WORK INSTRUCTIONS |
Go through the data below. List every line that holds the word "parent".

[Saved entries]

==*==

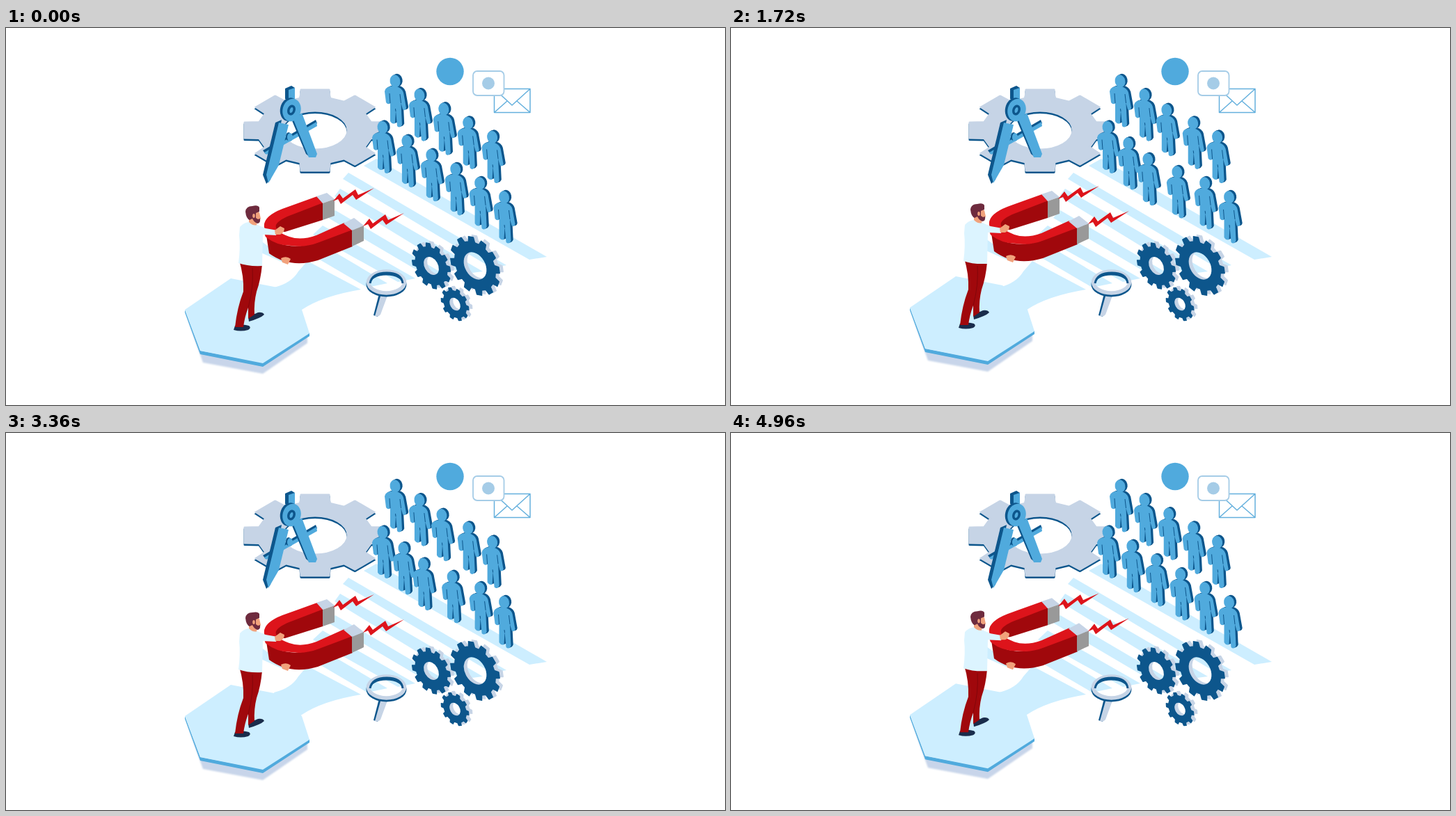
Write an HTML page that moves like this. It is 1033x542 px and loops after 5 s.

```html
<!DOCTYPE html>
<html lang="en">
<head>
<meta charset="utf-8">
<title>Magnet</title>
<style>
html, body { margin: 0; width: 100%; height: 100%; overflow: hidden; background: #fff; }
svg { display: block; width: 100%; height: 100%; }
.ice { fill: #cdeeff; }
.sky { fill: #50aadd; }
.navy { fill: #0d568c; }
.mist { fill: #c6d4e6; }
.red { fill: #dd141b; }
.wine { fill: #a0080c; }
.skin { fill: #f1a27c; }
.hair { fill: #6e2b3e; }
.shoe { fill: #1a2c4b; }
.line { fill: #fff; stroke: #64b0dd; stroke-width: 1.5; stroke-linejoin: round; }
</style>
</head>
<body>
<svg viewBox="0 0 1033 542">
  <defs>
    <g id="shape">
      <ellipse cx="-1" cy="10.500" rx="7.400" ry="9.200" transform="rotate(-12 -1 10.500)"/>
      <path d="M-13 20Q-6 16 0 18Q9 20 11 27L15 49Q14 54 10 51L7.500 42L9 73Q6 79 2 75L0 53L-1 71Q-5 73 -8 68L-8 42Q-11 45 -14 41L-16 25Q-15 21 -13 20Z"/>
    </g>
    <g id="person">
      <use href="#shape" x="3.200" y="-1.500" class="navy"/>
      <use href="#shape" x="1.500" y="-.8" class="navy"/>
      <use href="#shape" class="sky"/>
      <path d="M-9 28L-8 42M6 29L7.500 42M-.5 50L0 54" fill="none" stroke="#0d568c" stroke-width="1"/>
    </g>
    <path id="bolt" class="red" d="M470 249L479 238L484 245L502 232L506 240L529 230L503 247L498 240L481 253L477 246Z"/>
    <filter id="soft" x="-10%" y="-20%" width="120%" height="140%"><feGaussianBlur stdDeviation="1.3"/></filter>
  </defs>

  <g class="ice">
    <path d="M514 198L532 188L777 329L752 333Z"/>
    <path d="M492 208L719 341L698 345L484 217Z"/>
    <path d="M480 231L685 350L655 354L472 242Z"/>
    <path d="M473 262L633 356L609 359L463 273Z"/>
    <path d="M455 284L588 360L563 365L441 297Z"/>
    <path d="M448 308L548 367L519 373L437 325Z"/>
    <path d="M385 373Q410 367 420 350L433 335L510 376Q455 385 425 405L400 420Z"/>
  </g>

  <g id="disc"></g>

  <g id="compass">
    <path class="navy" d="M369 176L445 132L447 137L373 181Z"/>
    <path class="sky" d="M371 179L446 135L447 141L374 182Z"/>
    <path class="navy" d="M410 131L417 126L437 186L431 181Z"/>
    <path class="sky" d="M413 132L425 122L447 181L445 186L435 186Z"/>
    <path class="navy" d="M387 136L396 132L380 218L374 224L369 211Z"/>
    <path class="sky" d="M392 136L406 139L392 197L377 223L374 211Z"/>
    <ellipse class="navy" cx="406" cy="156" rx="4" ry="6"/>
    <ellipse class="sky" cx="408" cy="157" rx="4" ry="6"/>
    <path class="navy" d="M401 87L410 83L415 86L405 104L401 102Z"/>
    <path class="sky" d="M406 89L415 86L415 106L406 106Z"/>
    <ellipse class="navy" cx="407" cy="117" rx="13" ry="17" transform="rotate(14 407 117)"/>
    <ellipse class="sky" cx="410.500" cy="118" rx="13" ry="16.500" transform="rotate(14 410.500 118)"/>
    <ellipse cx="410" cy="118" rx="4" ry="6" transform="rotate(18 410 118)" fill="#50aadd" stroke="#0d568c" stroke-width="3.500"/>
  </g>

  <circle class="sky" cx="638" cy="62.500" r="19.700"/>
  <path class="line" d="M701.500 87.500H753V121.500H701.500ZL727 111L753 87.500M701.500 121.500L720 105M753 121.500L734 105"/>
  <rect x="671" y="62" width="44.500" height="35" rx="6" fill="#fff" stroke="#a5cce7" stroke-width="1.800"/>
  <circle cx="693" cy="79.500" r="9" fill="#a5cce7"/>

  <g id="crowd"></g>
  <g id="cogs"></g>

  <g id="lens">
    <path class="navy" d="M536 382L543 384L534 415L528 413Z"/>
    <path class="mist" d="M539 382L548 385L538 412Q535 416 530 414Z"/>
    <ellipse cx="546.500" cy="368.500" rx="26.500" ry="15.500" fill="none" stroke="#0d568c" stroke-width="5"/>
    <ellipse cx="546.500" cy="365.500" rx="26" ry="15.500" fill="none" stroke="#c6d4e6" stroke-width="5.500"/>
    <path d="M523 367Q526 352 547 352Q568 352 570 367" fill="none" stroke="#0d568c" stroke-width="3"/>
  </g>

  <g id="float">
    <path d="M259 414L283 481L369 497L433 453V438L369 474L270 440Z" fill="#c8d5ea" filter="url(#soft)"/>
    <path class="sky" d="M257 405L279 464L369 481L436 438V443L369 487L279 469L257 409Z"/>
    <path class="ice" d="M323 360L390 373L425 405L436 439L369 482L279 464L257 405Z"/>

    <path class="shoe" d="M348 415Q357 411 362 409Q369 408 371 412Q366 417 349 422ZM329 428Q340 425 349 428Q353 431 348 434Q337 437 327 434Z"/>
    <path class="wine" d="M335 334L368 340Q366 362 360 379Q356 395 357 412L348 418L348 402Q343 415 341 430L329 430Q332 402 341 379Q342 357 335 334Z"/>
    <path d="M354 345Q356 372 348 402" fill="none" stroke="#83060a" stroke-width="1"/>

    <path class="ice" d="M362 303L396 328L398 337L364 322Z"/>
    <path class="wine" d="M455 251Q400 268 387 281L387 293L401 293L455 276Z"/>
    <path class="wine" d="M374 298Q400 322 445 309L498 289V314L448 334Q408 346 378 324Z"/>
    <path class="red" d="M447 242L397 260Q369 271 371 286Q371 300 374 301Q389 313 410 313Q430 316 450 308L498 290L486 280L446 298Q424 306 407 300Q385 292 388 283Q392 275 412 268L456 251Z"/>
    <path class="mist" d="M446 242L461 237L472 246L455 252ZM485 281L500 273L514 284L497 291Z"/>
    <path fill="#999" d="M455 252L472 246V270L455 276ZM497 291L514 284V306L497 314Z"/>
    <use href="#bolt"/>
    <use href="#bolt" x="43" y="36"/>

    <path class="skin" d="M349 270L361 272L360 286L349 285ZM357 263L364 265L366 274L362 280L356 278Z"/>
    <path class="hair" d="M344 264Q345 256 354 256Q362 254 364 258L364 264L359 266L359 273L362 275L365 274Q366 281 361 281Q356 279 354 274L350 276Q345 274 344 264Z"/>
    <ellipse class="skin" cx="356" cy="270" rx="1.800" ry="3"/>
    <path fill="#dcf4ff" d="M336 286Q341 280 349 279Q355 285 361 283L373 288L390 291L388 298L369 297L368 342Q348 343 334 338Q337 315 335 298Z"/>
    <path class="skin" d="M386 291L394 285L400 288Q400 294 394 297L387 297ZM395 331Q403 327 409 332L405 340L397 337Z"/>
  </g>
</svg>
<script>
const LOOP = 5000, TAU = Math.PI * 2;
const $ = id => document.getElementById(id);

function add(parent, tag, attrs) {
  const el = document.createElementNS('http://www.w3.org/2000/svg', tag);
  for (const k in attrs) el.setAttribute(k, attrs[k]);
  parent.appendChild(el);
  return el;
}

// Toothed ring, centred on 0,0
function ring(teeth, outer, root, hole, half, base) {
  const pts = [];
  for (let i = 0; i < teeth; i++) {
    const a = i * TAU / teeth, c = Math.cos(a), s = Math.sin(a);
    for (const [r, w] of [[root, -base], [outer, -half], [outer, half], [root, base]])
      pts.push((r * c - w * s).toFixed(2) + ' ' + (r * s + w * c).toFixed(2));
  }
  return `M${pts.join('L')}ZM${hole} 0A${hole} ${hole} 0 1 0 ${-hole} 0A${hole} ${hole} 0 1 0 ${hole} 0Z`;
}

function gear(parent, d, cls, transform, stroke, width) {
  add(parent, 'path', { d, class: cls, transform, 'fill-rule': 'evenodd',
    stroke, 'stroke-width': width, 'stroke-linejoin': 'round' });
}

const plate = ring(8, 101, 80, 47, 20, 21);
gear($('disc'), plate, 'navy', 'translate(444 149.5) scale(1 .58)', '#0d568c', 3);
gear($('disc'), plate, 'mist', 'translate(444 147) scale(1 .58)', '#c6d4e6', 3);

for (const [x, y, r, hole, teeth] of [[611, 342, 35, 15, 12], [674, 342, 45, 22, 12], [645, 397, 25, 11, 10]]) {
  const d = ring(teeth, r, r * .82, hole, r * .1, r * .13);
  const tilt = ' rotate(-30) scale(.69 1)';
  gear($('cogs'), d, 'mist', `translate(${x + 5} ${y - 2})` + tilt, '#c6d4e6', 2);
  gear($('cogs'), d, 'navy', `translate(${x} ${y})` + tilt, '#0d568c', 2);
}

// Row starts, plus the pull on each person that moves
const rows = [
  { x: 560, y: 66, n: 5, pull: { 2: [-4, 2] } },
  { x: 542, y: 132.5, n: 6, pull: { 1: [-7, 4.5], 2: [-16, 8], 3: [-6.5, 5.5] } }
];
const movers = [];
for (const row of rows) {
  for (let i = 0; i < row.n; i++) {
    const x = row.x + i * 34.9, y = row.y + i * 20.1;
    const el = add($('crowd'), 'use', { href: '#person', transform: `translate(${x} ${y})` });
    if (row.pull[i]) movers.push({ el, x, y, pull: row.pull[i] });
  }
}

function draw(t) {
  const bob = -3 * (Math.sin(TAU * (t - 100) / LOOP) + .125);
  $('float').setAttribute('transform', `translate(0 ${bob.toFixed(3)})`);
  const k = Math.min(1, Math.min(t, LOOP - t) / 2300);
  for (const { el, x, y, pull } of movers)
    el.setAttribute('transform', `translate(${x + pull[0] * k} ${y + pull[1] * k})`);
}

const start = performance.now();
function tick() {
  const t = (performance.now() - start) % LOOP;
  draw(Math.floor(t / 40) * 40);
  requestAnimationFrame(tick);
}
tick();
</script>
</body>
</html>
```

==*==

YOUR RESPONSE |
function add(parent, tag, attrs) {
  parent.appendChild(el);
function gear(parent, d, cls, transform, stroke, width) {
  add(parent, 'path', { d, class: cls, transform, 'fill-rule': 'evenodd',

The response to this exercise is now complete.